Meta-analysis for milk fat and protein percentage using imputed sequence variant genotypes in 94,321 cattle from eight cattle breeds

Irene van den Berg, Ruidong Xiang, Janez Jenko, Hubert Pausch, Mekki Boussaha, Chris Schrooten, Thierry Tribout, Arne B. Gjuvsland, Didier Boichard, Øyvind Nordbø, Marie-Pierre Sanchez, Mike E. Goddard
2020 Genetics Selection Evolution  
Sequence-based genome-wide association studies (GWAS) provide high statistical power to identify candidate causal mutations when a large number of individuals with both sequence variant genotypes and phenotypes is available. A meta-analysis combines summary statistics from multiple GWAS and increases the power to detect trait-associated variants without requiring access to data at the individual level of the GWAS mapping cohorts. Because linkage disequilibrium between adjacent markers is

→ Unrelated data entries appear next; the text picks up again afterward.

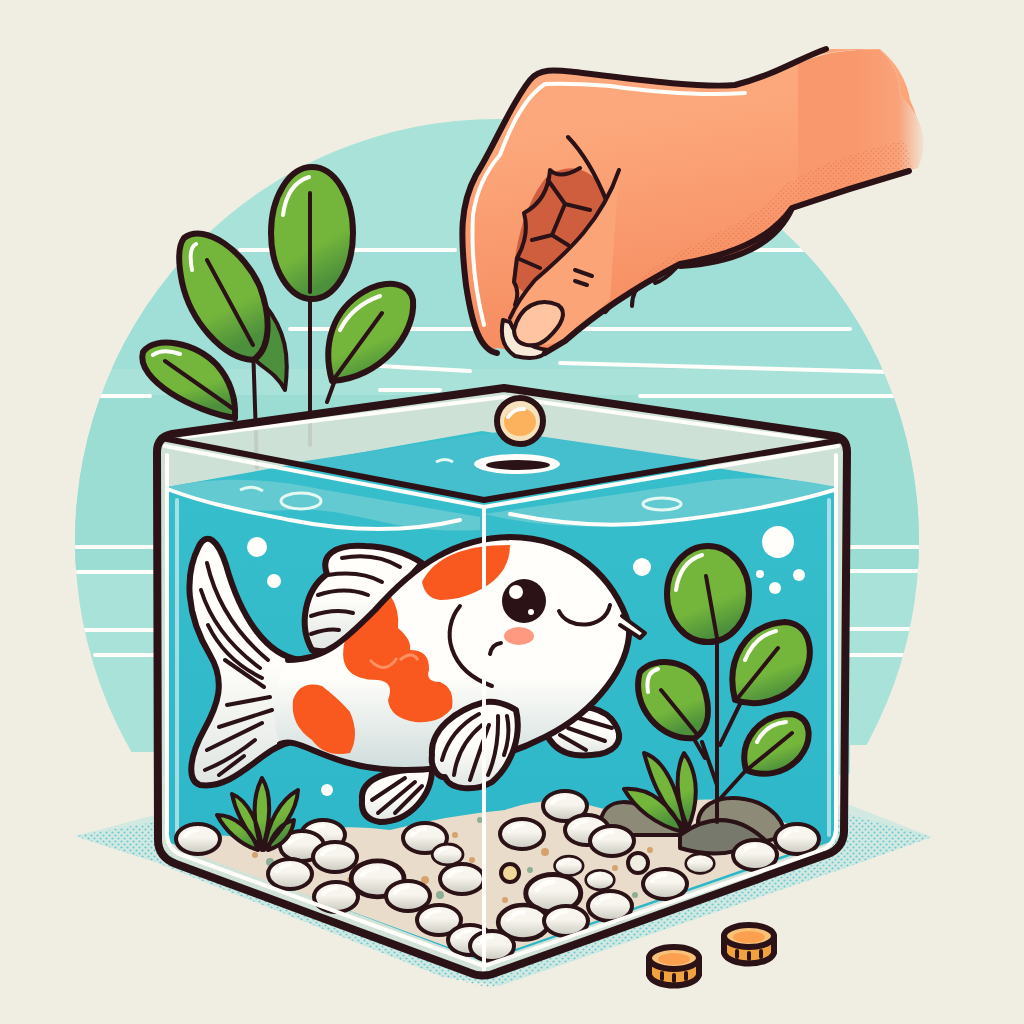
<!DOCTYPE html>
<html lang="en">
<head>
<meta charset="utf-8">
<title>Feeding the koi</title>
<style>
:root{--paper:#f0eee3;--ink:#2b1216;--mint:#a9e2d8;--water:#2fbccb;--surface:#45bfcd;--glass:#d3e3d8;--white:#fffefa;--orange:#f9591f;--leaf:#6fb23a;--leaf-dark:#4c8f3c;--skin:#fba478;--skin-dark:#ee7a50;--pebble:#efece2;--sand:#e9dccb;--food:#fcb25c}
html,body{margin:0;background:var(--paper);overflow:hidden}
svg{display:block;width:1024px;height:1024px}
.ink{stroke:var(--ink);stroke-width:6;stroke-linejoin:round;stroke-linecap:round}
.line{fill:none;stroke:var(--ink);stroke-width:4;stroke-linecap:round;stroke-linejoin:round}
.shine{fill:none;stroke:var(--white);stroke-width:4;stroke-linecap:round;stroke-linejoin:round}
.white{fill:var(--white)}
.leaf{fill:url(#leafFill)}
.fin{fill:url(#finFill)}
.thin{stroke-width:4}
.orange{fill:var(--orange)}
</style>
</head>
<body>
<svg viewBox="0 0 1024 1024" role="img" aria-label="A hand drops food into a glass tank with a koi fish">
<defs>
<linearGradient id="leafFill" x1="0" y1="0" x2=".35" y2="1"><stop offset=".7" stop-color="#74b63b"/><stop offset="1" stop-color="#4c8f3c"/></linearGradient>
<linearGradient id="finFill" x1="0" y1="0" x2="0" y2="1"><stop offset=".5" stop-color="#fffefa"/><stop offset="1" stop-color="#dfe5e2"/></linearGradient>
<linearGradient id="bodyFill" x1="0" y1="0" x2="0" y2="1"><stop offset=".6" stop-color="#fffefa"/><stop offset="1" stop-color="#cfdcdc"/></linearGradient>
<linearGradient id="waterFill" x1="0" y1="0" x2="0" y2="1"><stop offset="0" stop-color="#38bfcc"/><stop offset="1" stop-color="#2bb5c8"/></linearGradient>
<linearGradient id="skinFill" x1="0" y1="0" x2=".25" y2="1"><stop offset=".3" stop-color="#fca87c"/><stop offset="1" stop-color="#f58a5e"/></linearGradient>
<linearGradient id="wristFade" x1="855" y1="0" x2="928" y2="0" gradientUnits="userSpaceOnUse"><stop offset="0" stop-color="#f9986c"/><stop offset=".6" stop-color="#f9a37b"/><stop offset="1" stop-color="#f9a37b" stop-opacity="0"/></linearGradient>
<linearGradient id="pebbleFill" x1="0" y1="0" x2="0" y2="1"><stop offset=".45" stop-color="#f7f5ed"/><stop offset="1" stop-color="#c9c8be"/></linearGradient>
<pattern id="dots" width="6" height="6" patternUnits="userSpaceOnUse"><circle cx="1.5" cy="1.5" r="1.1" fill="#6cc9d3"/><circle cx="4.5" cy="4.5" r="1.1" fill="#6cc9d3"/></pattern>
<pattern id="skinDots" width="5" height="5" patternUnits="userSpaceOnUse"><circle cx="1" cy="1" r=".8" fill="#e0683f"/><circle cx="3.5" cy="3.5" r=".8" fill="#e0683f"/></pattern>
<clipPath id="discClip"><circle cx="497" cy="541" r="422"/></clipPath>
<clipPath id="fishClip"><path d="M288 660C325 660 345 640 375 610C415 565 455 538 510 537C575 537 615 580 629 625C632 665 595 712 545 737C480 770 400 778 345 762C310 752 295 738 270 744Z"/></clipPath>
<g id="pebble"><ellipse rx="22" ry="15" fill="url(#pebbleFill)" class="ink thin"/><path d="M-13-3Q-8-9 0-9" class="shine" stroke-width="3"/></g>
<g id="pellet"><path d="M-25-9V8C-20 22 20 22 25 8V-9Z" fill="#f0a23e" class="ink"/><ellipse cy="-9" rx="25" ry="11" fill="#f8c27a" class="ink"/><ellipse cy="-8" rx="16" ry="6" fill="#fca04f"/><path d="M-12 12V6M0 14V8M12 12V6" class="line" stroke-width="2"/></g>
</defs>

<rect width="1024" height="1024" fill="var(--paper)"/>

<g id="backdrop">
<g clip-path="url(#discClip)">
<rect x="70" y="115" width="860" height="660" fill="var(--mint)"/>
<rect x="70" y="249" width="860" height="120" fill="#9fdfd7"/>
<rect x="70" y="395" width="860" height="178" fill="#9bdcd3"/>
<path d="M240 250H455M680 250H810M290 329H480M560 329H850M380 366L470 371M560 363L890 372M100 396H150M380 390H440M640 396H900M70 547H155M850 547H930M70 572H155M850 571H930M80 630H155M850 629H930M95 655H155M850 655H930" class="shine" stroke-width="3"/>
</g>
<path d="M155 752V815L75 836L155 862Z" fill="#d2e9e2"/><path d="M850 805L932 837L845 868L500 986L440 976L155 862L75 836L155 820Z" fill="#d2e9e2"/>
<path d="M155 822L75 836L155 862L440 976L490 988L845 868L932 837L850 815Z" fill="url(#dots)"/>
<path d="M155 752V815H75V752ZM850 745V805H932V745Z" fill="var(--paper)"/>
</g>

<g id="rear-plant">
<path d="M265 305C285 330 290 355 285 390C275 370 255 365 252 355Z" fill="var(--leaf-dark)" class="ink thin"/>
<path d="M310 290V445M253 345L257 468M235 400V420M335 380L327 402" class="line" stroke-width="5"/>
<ellipse cx="312" cy="233" rx="41" ry="66" class="leaf ink"/>
<path d="M184 238C205 222 245 252 260 287C272 320 270 350 253 360C222 358 190 320 182 282C178 262 178 246 184 238Z" class="leaf ink"/>
<path d="M332 381C322 345 332 310 365 291C390 278 410 284 413 300C416 335 380 378 332 381Z" class="leaf ink"/>
<path d="M143 352C155 335 195 342 217 365C230 380 236 398 235 418C195 412 135 380 143 352Z" class="leaf ink"/>
<path d="M310 193V292M207 260L253 345M382 313L334 379M165 361L232 408" class="line"/>
<path d="M283 215Q287 184 309 177M192 270Q188 248 196 244M340 330Q352 306 380 296M153 355Q163 348 180 354" class="shine"/>
</g>

<g id="tank-back">
<path d="M160 440L504 389L845 440L838 830Q836 848 820 855L500 970Q483 978 465 970L180 862Q161 852 160 835Z" fill="var(--glass)" fill-opacity=".9"/>
<path d="M167 487L482 431L836 487V840L484 962L168 842Z" fill="url(#waterFill)"/>
<path d="M292 463L505 431L715 462L484 500Z" fill="var(--surface)"/>
<path d="M167 487C220 476 270 478 325 490L480 517V530C390 535 350 505 290 510Q220 515 167 487ZM836 487Q780 474 715 480L484 514Q560 532 640 524Q740 515 836 487Z" fill="#63cad2"/>
<path d="M170 490C210 505 250 512 290 520C350 532 410 532 460 520M510 514Q590 530 660 522Q760 512 834 490" class="shine"/>
<path d="M177 500V835M829 500V835" class="shine" stroke-opacity=".55"/>
<ellipse cx="517" cy="464" rx="43" ry="10" class="white"/><ellipse cx="518" cy="465" rx="32" ry="5" fill="var(--ink)"/>
<g fill="none" stroke="#e6f8f2" stroke-width="3"><ellipse cx="301" cy="501" rx="20" ry="8"/><ellipse cx="662" cy="504" rx="19" ry="6"/><path d="M240 490Q252 484 263 491M436 462Q445 457 453 462"/></g>
</g>

<g id="gravel">
<path d="M173 846Q215 825 260 845Q320 820 390 830Q450 815 505 810Q560 790 620 815Q700 790 750 805Q800 830 822 842L484 960Z" fill="var(--sand)"/>
<path d="M600 826C602 792 640 800 655 815L690 835H600ZM698 826C695 785 780 790 785 835Q740 855 698 826Z" fill="#8d8a78" class="ink thin"/>
<path d="M680 835Q725 803 765 840Q725 862 680 848Z" fill="#77796c" class="ink thin"/>
<g fill="#d6a36e"><circle cx="455" cy="835" r="3"/><circle cx="545" cy="852" r="4"/><circle cx="615" cy="868" r="3"/><circle cx="425" cy="880" r="4"/><circle cx="350" cy="880" r="3"/><circle cx="505" cy="900" r="3"/><circle cx="575" cy="895" r="4"/><circle cx="650" cy="850" r="3"/><circle cx="700" cy="862" r="3"/><circle cx="255" cy="855" r="3"/><circle cx="472" cy="860" r="3"/></g>
<g fill="#8fae96"><circle cx="440" cy="895" r="4"/><circle cx="530" cy="870" r="3"/><circle cx="600" cy="850" r="3"/><circle cx="480" cy="820" r="3"/><circle cx="270" cy="862" r="4"/><circle cx="635" cy="895" r="3"/></g>
<use href="#pebble" x="198" y="839"/><use href="#pebble" x="323" y="835"/><use href="#pebble" x="425" y="838"/><use href="#pebble" x="565" y="806"/><use href="#pebble" x="522" y="834"/><use href="#pebble" x="587" y="830"/><use href="#pebble" x="797" y="839"/><use href="#pebble" x="755" y="855"/><use href="#pebble" x="302" y="846"/><use href="#pebble" x="335" y="857"/><use href="#pebble" x="290" y="874"/><use href="#pebble" x="448" y="855" transform="translate(134 256) scale(.7)"/><use href="#pebble" x="612" y="841"/><use href="#pebble" x="378" y="879" transform="translate(-76 -176) scale(1.2)"/><use href="#pebble" x="336" y="897"/><use href="#pebble" x="408" y="896"/><use href="#pebble" x="462" y="879"/><use href="#pebble" x="553" y="893" transform="translate(-138 -223) scale(1.25)"/><use href="#pebble" x="610" y="906"/><use href="#pebble" x="665" y="884"/><use href="#pebble" x="439" y="920"/><use href="#pebble" x="523" y="922" transform="translate(-78 -138) scale(1.15)"/><use href="#pebble" x="566" y="921"/><use href="#pebble" x="470" y="940"/><use href="#pebble" x="492" y="946"/><use href="#pebble" x="600" y="880" transform="translate(210 308) scale(.65)"/><use href="#pebble" x="569" y="866" transform="translate(199 303) scale(.65)"/><use href="#pebble" x="700" y="864" transform="translate(245 302) scale(.65)"/>
<circle cx="510" cy="873" r="9" fill="#f0d79a" class="ink thin"/><circle cx="638" cy="863" r="10" fill="var(--pebble)" class="ink thin"/>
</g>

<g id="tank-plants">
<path d="M717 638V822M705 758L690 732M717 785L702 742M720 745L742 700M719 800L748 768" class="line" stroke-width="5"/>
<ellipse cx="708" cy="594" rx="41" ry="48" class="leaf ink"/>
<path d="M735 700C725 660 745 625 785 622C812 624 815 655 803 677C785 703 755 707 735 700Z" class="leaf ink"/>
<path d="M640 672C655 655 690 660 703 685C711 708 710 728 695 738C660 742 630 705 640 672Z" class="leaf ink"/>
<path d="M746 770C738 740 760 714 792 714C812 718 813 740 800 757C785 775 762 777 746 770Z" class="leaf ink"/>
<path d="M706 576L717 638M778 648L737 699M661 690L696 733M792 733L748 769" class="line"/>
<path d="M676 590Q680 562 702 555M745 660Q755 636 776 631M648 692Q645 672 658 669M757 742Q766 724 786 722" class="shine"/>
<path d="M685 828C660 805 650 775 644 753C665 760 678 790 685 828ZM688 828C675 800 675 770 684 753C700 775 698 805 688 828ZM683 832C655 825 635 808 624 789C650 787 672 805 683 832Z" class="leaf ink thin"/>
<path d="M262 850C252 820 253 795 262 778C273 795 270 825 262 850ZM262 850C245 830 235 810 232 794C248 800 260 825 262 850ZM264 850C268 822 280 800 298 790C297 812 280 832 264 850ZM258 850C240 845 225 830 217 815C235 815 252 830 258 850ZM268 850C272 833 282 823 294 820C292 838 280 846 268 850Z" class="leaf ink thin"/>
</g>

<g id="koi">
<path d="M312 650C298 625 305 590 327 574C320 555 335 544 365 546C390 547 410 555 422 563L355 640Q330 655 312 650Z" class="fin ink"/>
<path d="M342 558Q375 552 400 567M328 575Q360 570 382 582M318 595Q345 586 368 595M311 616Q335 608 353 613M311 634Q328 628 339 630" class="line"/>
<path d="M362 800C360 778 390 768 432 769C432 795 410 822 380 822C366 820 361 812 362 800Z" class="fin ink"/>
<path d="M372 800L405 778M378 813L415 782M395 813L422 786" class="line"/>
<path d="M545 731C555 755 575 758 600 754C618 750 624 738 615 724C605 707 580 704 570 710Z" class="fin ink"/>
<path d="M568 728L605 741M575 717L612 728M560 735L586 750" class="line"/>
<path d="M300 660C265 655 240 615 226 565C218 540 207 531 199 546C184 575 186 615 210 655C226 682 218 705 204 730C190 755 186 780 200 785C235 790 260 750 288 743Z" class="fin ink"/>
<path d="M207 563Q220 620 268 660M201 590Q215 635 260 668M208 625Q225 660 262 678M225 660L264 687M227 705L270 697M219 727L272 710M207 750L262 723M205 770Q230 760 255 740M219 775L244 756" class="line"/>
<path d="M288 660C325 660 345 640 375 610C415 565 455 538 510 537C575 537 615 580 629 625C632 665 595 712 545 737C480 770 400 778 345 762C310 752 295 738 280 744Q265 700 288 660Z" fill="url(#bodyFill)"/>
<g clip-path="url(#fishClip)">
<path d="M422 582Q440 545 510 545Q510 570 488 585Q465 600 440 600Q425 598 422 582Z" class="orange"/>
<path d="M345 640L390 595Q400 610 398 628Q412 640 410 650Q430 650 429 670Q425 682 440 682Q455 688 452 708Q440 724 415 722Q390 718 388 700Q395 682 378 680Q335 680 345 640Z" class="orange"/>
<path d="M293 700Q300 680 322 686Q340 700 350 712Q360 735 350 753Q325 758 312 740Q290 725 293 700Z" class="orange"/>
<path d="M370 660Q385 676 397 658M400 660Q412 650 418 660" fill="none" stroke="#ff9064" stroke-width="3"/>
</g>
<path d="M288 660C325 660 345 640 375 610C415 565 455 538 510 537C575 537 615 580 629 625C632 665 595 712 545 737C480 770 400 778 345 762C310 752 295 738 280 744" fill="none" class="ink"/>
<path d="M460 606C440 630 448 670 492 686M490 654Q492 644 501 643" class="line" stroke-width="5"/>
<circle cx="524" cy="601" r="22" fill="var(--ink)"/><circle cx="516" cy="592" r="7" class="white"/><circle cx="531" cy="612" r="3" class="white"/>
<ellipse cx="519" cy="636" rx="15" ry="9" fill="#ff9a80"/>
<path d="M559 611C567 630 605 630 610 605" class="line" stroke-width="5"/>
<path d="M622 616L645 633L640 638L620 625" class="white ink thin"/>
<path d="M485 702C455 710 430 730 432 755C430 770 440 778 445 777C450 790 475 792 492 782C512 765 522 735 516 710Q500 700 485 702Z" class="fin ink"/>
<path d="M479 714Q450 730 442 760M482 725Q458 745 454 775M489 725Q478 755 470 780M498 716Q499 750 488 775M507 716Q511 735 504 755" class="line"/>
</g>

<g id="bubbles" class="white"><circle cx="257" cy="547" r="10"/><circle cx="274" cy="581" r="7"/><circle cx="327" cy="790" r="6"/><circle cx="642" cy="567" r="9"/><circle cx="778" cy="542" r="16"/><circle cx="799" cy="575" r="6"/><circle cx="775" cy="588" r="6"/><circle cx="760" cy="574" r="4"/></g>

<g id="tank-glass">
<path d="M165 446L484 507L838 446M484 507V970" class="shine" stroke-width="6"/>
<path d="M167 455V835Q168 850 182 855L484 966L822 850Q835 844 836 830V455M183 437L504 397L820 441" class="shine" stroke-width="6"/>
<path d="M162 438L484 500L842 440" fill="none" class="ink" stroke-width="7"/>
<path d="M172 434L504 388L834 436Q847 438 847 452L844 832Q843 848 828 854L498 972Q483 979 468 972L176 864Q158 857 158 840L157 452Q157 437 172 434Z" fill="none" class="ink" style="stroke-width:8"/>
</g>

<g id="hand">
<path d="M605 311C608 295 625 282 640 280C655 262 675 262 680 266C750 262 780 235 792 208L700 200Z" fill="var(--skin-dark)" class="ink"/>
<path d="M632 306Q632 290 643 283M655 283Q665 280 676 268" class="line"/>
<path d="M497 348C480 355 472 325 466 285C460 235 460 205 476 175C495 145 510 105 530 80C540 68 555 70 575 72C640 80 700 88 735 85C775 75 805 60 830 49H880Q905 70 910 100Q925 130 918 165L850 190Q815 204 792 208C770 240 730 255 680 264C640 285 600 310 565 341C545 360 525 358 510 350Z" fill="url(#skinFill)"/>
<path d="M800 62Q830 48 880 50Q900 68 900 95Q935 130 918 168Q870 180 800 207Z" fill="var(--paper)"/>
<path d="M798 64Q830 48 880 50Q900 68 900 95Q935 130 918 168Q870 180 798 209Z" fill="url(#wristFade)"/>
<path d="M792 208C770 240 730 255 680 264C660 272 645 282 625 295C660 245 745 235 785 185Q820 160 905 140L912 168Q850 185 792 208Z" fill="url(#skinDots)" opacity=".55"/>
<path d="M548 175Q585 155 607 195Q588 225 574 246L525 293L512 283Q518 210 548 175Z" fill="#cf5e3f"/>
<path d="M568 137Q590 160 606 200M580 168Q560 180 550 170Q548 200 524 213Q530 235 517 258L514 282Q520 292 515 305M548 180L565 204L590 210M565 204L552 235L532 240M552 235L568 245M517 258L540 268" class="line" stroke-width="5"/>
<path d="M619 170C602 220 570 250 535 280Q515 305 512 330L545 345L565 341L610 300Z" fill="var(--skin)"/>
<path d="M619 170C602 220 570 250 535 280Q518 300 510 318" class="line" stroke-width="5"/>
<path d="M575 270L592 276M575 281L587 285" class="line" stroke-width="3"/>
<path d="M503 320Q498 345 515 356Q540 362 548 350Q520 347 510 322Z" fill="#f8ead8" class="ink thin"/>
<path d="M514 330C520 305 540 297 558 305C568 312 562 325 548 338C535 350 514 347 514 330Z" fill="#ffc4a2" class="ink thin"/>
<path d="M484 325Q470 270 473 215Q478 180 500 155Q520 100 545 84Q570 83 610 86Q690 97 745 93" class="shine" stroke-width="5"/>
<path d="M497 353C480 350 472 325 466 285C460 235 460 205 476 175C495 145 510 105 530 80C540 68 555 70 575 72C640 80 700 88 735 85C775 75 800 58 826 49M909 171Q850 188 792 208C770 240 730 255 680 264C640 285 600 310 565 341L545 353" fill="none" class="ink"/>
</g>

<g id="falling-food"><circle cx="520" cy="421" r="23" fill="#f6e3bd" class="ink"/><ellipse cx="520" cy="422" rx="16" ry="14" fill="var(--food)"/><path d="M508 417Q514 408 524 409" class="shine" stroke-width="2"/></g>
<g id="spare-food"><use href="#pellet" x="674" y="967"/><use href="#pellet" x="749" y="945"/></g>
</svg>
</body>
</html>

more » ... ed only over short distances across breeds, a multi-breed meta-analysis can improve mapping precision. To maximise the power to identify quantitative trait loci (QTL), we combined the results of nine within-population GWAS that used imputed sequence variant genotypes of 94,321 cattle from eight breeds, to perform a large-scale meta-analysis for fat and protein percentage in cattle. The meta-analysis detected (p ≤ 10-8) 138 QTL for fat percentage and 176 QTL for protein percentage. This was more than the number of QTL detected in all within-population GWAS together (124 QTL for fat percentage and 104 QTL for protein percentage). Among all the lead variants, 100 QTL for fat percentage and 114 QTL for protein percentage had the same direction of effect in all within-population GWAS. This indicates either persistence of the linkage phase between the causal variant and the lead variant across breeds or that some of the lead variants might indeed be causal or tightly linked with causal variants. The percentage of intergenic variants was substantially lower for significant variants than for non-significant variants, and significant variants had mostly moderate to high minor allele frequencies. Significant variants were also clustered in genes that are known to be relevant for fat and protein percentages in milk. Our study identified a large number of QTL associated with fat and protein percentage in dairy cattle. We demonstrated that large-scale multi-breed meta-analysis reveals more QTL at the nucleotide resolution than within-population GWAS. Significant variants were more often located in genic regions than non-significant variants and a large part of them was located in potentially regulatory regions.
doi:10.1186/s12711-020-00556-4 pmid:32635893 fatcat:iym3xqd2z5gbpgars3hhldghtq